Early Identification of Motor and Cognitive Delays in Infants with Susan Harris
DESCRIPTION OF SESSION:
Following a brief description of the uses, strengths and limitations of three earlier tests (Movement Assessment of Infants, Alberta Infant Motor Scale, Test of Infant Motor Performance), participants will be introduced to the Harris Infant Neuromotor Test (HINT), a reliable valid, and norm-referenced tool for screening low-risk (typically developing) or high-risk infants aged 2.5 to 12.5 months. A family-centered test, the HINT includes a questionnaire to examine the parent/primary caregiver’s opinions and level of concern about how their infant moves and plays. Although primarily a neuromotor screening test, the HINT also includes items aimed at identifying early cognitive or behavioral concerns, e.g., stereotypical behaviors, head circumference.
Relevance to Physiotherapy Practice
Through research conducted on the HINT, the test has been shown to: (1) corroborate the parent/primary caregiver’s level of concern about their infant’s movement and play; (2) discriminate between infants at low- and high-risk for developmental motor delay at 4, 5, 7, and 8 months; (3) correctly identify infants who do not have a neuromotor delay; (4) have predictive correlations equal to or slightly greater than those for the Alberta Infant Motor Scale (AIMS); and (5) categorize infants’ levels of motor delay (within normal limits, mild delay, significant delay) the same as with the Bayley-II Motor Scale.
Paediatric PTs/PTAs who work with infants in clinical, research or academic settings who wish to learn more about infant assessment/screening.
Upon completion of this workshop participants will be able to:
(1) Identify the purposes, strengths and limitations of the Movement Assessment of Infants (MAI), Alberta Infant Motor Scale (AIMS), and Test of Infant Motor Performance (TIMP).
(2) Describe the purpose, age range, intended population and qualifications of those who can administer and score the HINT.
(3) Trace the development of the HINT including reliability, concurrent and predictive validity and standardization.
(4) List 5 conclusions based on HINT research regarding maternal educational differences, ethnic differences, the validity of using the HINT for US infants, and comparisons to the AIMS.
(5) Discuss a clinical case example of a 9.5-month-old infant referred because of maternal developmental concerns and assessed on the HINT and Bayley-II.
Susan Harris, PT, PhD, FCAHS
A Professor Emerita in the Department of Physical Therapy in the Faculty of Medicine at UBC, Susan is the former Editor-in-Chief of Physiotherapy Canada and currently serves on the editorial board of Infants & Young Children. Her paediatric research has focused on early diagnosis of movement disorders in infants and the effectiveness of early intervention for at-risk infants and children with neurodevelopmental disabilities. She is co-author, with Dr. Marci Hanson, of Teaching the Young Child with Motor Delays: A Guide for Parents and Professionals (1986), primary author of the 2009 manual for the Harris Infant Neuromotor Test (HINT), and has authored/co-authored more than 160 peer-reviewed journal articles.
The Paediatric Division is a special interest group within the Canadian Physiotherapy Association.

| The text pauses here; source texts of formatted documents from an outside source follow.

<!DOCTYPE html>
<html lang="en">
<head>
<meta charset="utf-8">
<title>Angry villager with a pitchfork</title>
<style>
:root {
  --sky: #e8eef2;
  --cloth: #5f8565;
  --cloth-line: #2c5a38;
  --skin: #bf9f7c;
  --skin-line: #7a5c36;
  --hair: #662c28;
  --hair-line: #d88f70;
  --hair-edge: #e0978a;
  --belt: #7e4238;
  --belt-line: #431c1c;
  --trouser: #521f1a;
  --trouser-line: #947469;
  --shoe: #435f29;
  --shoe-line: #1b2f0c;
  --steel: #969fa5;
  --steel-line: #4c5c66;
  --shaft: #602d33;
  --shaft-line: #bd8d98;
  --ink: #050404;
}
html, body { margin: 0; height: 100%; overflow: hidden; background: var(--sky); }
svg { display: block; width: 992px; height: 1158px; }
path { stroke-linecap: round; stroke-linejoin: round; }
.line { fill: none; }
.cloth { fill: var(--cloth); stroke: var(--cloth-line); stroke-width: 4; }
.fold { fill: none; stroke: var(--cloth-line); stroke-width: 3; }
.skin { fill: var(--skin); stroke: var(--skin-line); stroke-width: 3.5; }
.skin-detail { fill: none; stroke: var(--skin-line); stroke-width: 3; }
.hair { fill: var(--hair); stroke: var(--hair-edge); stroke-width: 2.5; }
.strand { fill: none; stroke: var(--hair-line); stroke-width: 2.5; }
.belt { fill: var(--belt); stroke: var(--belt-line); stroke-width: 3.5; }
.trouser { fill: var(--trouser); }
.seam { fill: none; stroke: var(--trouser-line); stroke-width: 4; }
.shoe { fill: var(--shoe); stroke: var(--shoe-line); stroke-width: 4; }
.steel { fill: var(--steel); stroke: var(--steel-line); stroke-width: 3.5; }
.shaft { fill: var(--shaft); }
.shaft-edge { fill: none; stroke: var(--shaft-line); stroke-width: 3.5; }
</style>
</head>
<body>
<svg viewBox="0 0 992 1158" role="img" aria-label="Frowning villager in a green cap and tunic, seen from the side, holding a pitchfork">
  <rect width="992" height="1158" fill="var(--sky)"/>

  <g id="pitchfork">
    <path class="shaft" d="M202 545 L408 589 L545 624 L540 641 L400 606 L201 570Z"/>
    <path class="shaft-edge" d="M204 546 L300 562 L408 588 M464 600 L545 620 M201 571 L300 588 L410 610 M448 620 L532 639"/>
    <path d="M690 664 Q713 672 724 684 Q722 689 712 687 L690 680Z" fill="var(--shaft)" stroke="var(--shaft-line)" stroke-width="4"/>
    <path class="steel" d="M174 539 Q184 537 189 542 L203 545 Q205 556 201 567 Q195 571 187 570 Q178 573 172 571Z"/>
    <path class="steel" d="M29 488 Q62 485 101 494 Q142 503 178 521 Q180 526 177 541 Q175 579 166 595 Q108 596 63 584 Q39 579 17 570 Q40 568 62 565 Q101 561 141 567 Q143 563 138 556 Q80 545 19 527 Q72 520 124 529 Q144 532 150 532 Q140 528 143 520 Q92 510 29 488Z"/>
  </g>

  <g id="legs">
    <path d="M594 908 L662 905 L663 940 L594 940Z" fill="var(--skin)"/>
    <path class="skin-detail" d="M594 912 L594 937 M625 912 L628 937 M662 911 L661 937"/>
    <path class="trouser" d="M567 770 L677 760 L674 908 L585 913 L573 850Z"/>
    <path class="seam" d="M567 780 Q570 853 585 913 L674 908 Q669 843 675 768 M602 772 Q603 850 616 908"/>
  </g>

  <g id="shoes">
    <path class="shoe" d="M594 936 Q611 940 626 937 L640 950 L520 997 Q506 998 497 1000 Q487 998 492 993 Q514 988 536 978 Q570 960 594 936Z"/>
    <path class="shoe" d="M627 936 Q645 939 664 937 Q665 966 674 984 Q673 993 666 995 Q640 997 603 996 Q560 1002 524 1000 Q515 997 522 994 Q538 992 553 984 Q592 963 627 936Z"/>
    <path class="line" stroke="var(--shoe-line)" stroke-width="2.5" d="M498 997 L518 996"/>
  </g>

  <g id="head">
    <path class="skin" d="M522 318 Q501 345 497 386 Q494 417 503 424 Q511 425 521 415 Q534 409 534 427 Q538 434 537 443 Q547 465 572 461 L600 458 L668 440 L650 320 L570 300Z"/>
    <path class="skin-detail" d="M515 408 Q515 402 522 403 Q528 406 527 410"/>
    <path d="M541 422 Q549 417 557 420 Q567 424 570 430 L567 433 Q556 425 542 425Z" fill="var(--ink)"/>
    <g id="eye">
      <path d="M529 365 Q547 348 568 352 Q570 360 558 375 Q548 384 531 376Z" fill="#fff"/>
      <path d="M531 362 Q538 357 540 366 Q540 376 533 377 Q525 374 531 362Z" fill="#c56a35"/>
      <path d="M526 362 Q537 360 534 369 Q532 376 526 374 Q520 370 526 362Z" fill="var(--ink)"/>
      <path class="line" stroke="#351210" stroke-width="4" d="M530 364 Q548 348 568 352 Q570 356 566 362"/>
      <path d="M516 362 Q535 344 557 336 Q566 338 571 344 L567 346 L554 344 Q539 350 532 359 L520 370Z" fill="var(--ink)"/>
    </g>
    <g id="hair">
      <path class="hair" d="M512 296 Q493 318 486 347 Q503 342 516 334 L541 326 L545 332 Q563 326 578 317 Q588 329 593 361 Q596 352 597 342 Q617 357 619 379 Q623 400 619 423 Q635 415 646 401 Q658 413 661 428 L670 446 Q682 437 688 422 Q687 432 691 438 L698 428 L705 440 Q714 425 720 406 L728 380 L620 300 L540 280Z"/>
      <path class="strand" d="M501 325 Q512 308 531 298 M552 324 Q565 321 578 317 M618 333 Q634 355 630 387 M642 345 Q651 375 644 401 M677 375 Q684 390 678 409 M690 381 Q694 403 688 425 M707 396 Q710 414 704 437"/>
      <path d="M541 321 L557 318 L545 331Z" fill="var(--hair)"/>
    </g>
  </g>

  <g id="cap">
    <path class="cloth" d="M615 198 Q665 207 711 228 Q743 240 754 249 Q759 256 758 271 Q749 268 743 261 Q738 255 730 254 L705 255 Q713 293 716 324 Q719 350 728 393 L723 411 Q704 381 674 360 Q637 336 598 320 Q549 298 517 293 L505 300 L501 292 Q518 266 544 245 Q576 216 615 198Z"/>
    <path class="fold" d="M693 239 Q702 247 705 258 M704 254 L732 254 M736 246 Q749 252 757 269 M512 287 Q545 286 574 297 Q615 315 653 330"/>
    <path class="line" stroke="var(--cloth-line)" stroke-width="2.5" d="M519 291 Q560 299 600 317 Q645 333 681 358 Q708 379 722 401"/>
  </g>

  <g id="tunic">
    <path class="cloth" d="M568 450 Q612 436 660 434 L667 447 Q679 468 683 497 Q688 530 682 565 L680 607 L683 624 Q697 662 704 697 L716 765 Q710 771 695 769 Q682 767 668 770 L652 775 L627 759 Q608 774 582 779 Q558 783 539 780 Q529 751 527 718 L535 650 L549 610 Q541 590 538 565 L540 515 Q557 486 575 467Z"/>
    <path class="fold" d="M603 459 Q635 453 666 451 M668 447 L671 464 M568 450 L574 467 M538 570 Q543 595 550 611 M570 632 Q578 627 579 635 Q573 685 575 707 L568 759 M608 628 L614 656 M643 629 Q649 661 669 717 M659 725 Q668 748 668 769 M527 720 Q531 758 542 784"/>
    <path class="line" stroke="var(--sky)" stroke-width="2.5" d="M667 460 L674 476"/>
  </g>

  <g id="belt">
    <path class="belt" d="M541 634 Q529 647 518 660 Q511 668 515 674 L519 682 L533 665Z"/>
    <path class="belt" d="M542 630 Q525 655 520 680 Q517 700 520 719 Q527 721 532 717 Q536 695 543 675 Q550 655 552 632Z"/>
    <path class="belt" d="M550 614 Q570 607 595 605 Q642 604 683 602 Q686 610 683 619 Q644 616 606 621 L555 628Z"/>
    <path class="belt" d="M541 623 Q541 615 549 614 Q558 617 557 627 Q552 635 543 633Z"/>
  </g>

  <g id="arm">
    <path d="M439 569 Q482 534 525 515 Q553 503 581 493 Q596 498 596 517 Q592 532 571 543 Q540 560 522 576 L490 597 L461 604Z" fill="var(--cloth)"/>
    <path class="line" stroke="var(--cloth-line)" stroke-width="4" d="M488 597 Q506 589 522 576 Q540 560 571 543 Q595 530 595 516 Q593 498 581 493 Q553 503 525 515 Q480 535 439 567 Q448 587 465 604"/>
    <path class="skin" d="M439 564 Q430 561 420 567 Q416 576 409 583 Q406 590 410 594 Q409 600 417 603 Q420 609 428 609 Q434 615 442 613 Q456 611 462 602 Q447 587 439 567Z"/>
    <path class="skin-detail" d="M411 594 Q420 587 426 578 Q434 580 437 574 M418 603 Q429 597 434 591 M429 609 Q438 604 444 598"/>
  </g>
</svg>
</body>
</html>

Our membership consists of clinicians from all practice settings, students, educators, researchers, physiotherapy assistants and administrators all of whom have a passion for promoting participation and enhancing the lives of children and their families. We are dedicated to provide resources and information for paediatric patients and their families to promote participation and function independence in all aspects of life.
|Instructor Name||Canadian Physiotherapy Association, Paediatric Division|
|Access Duration||Indefinite access after purchase|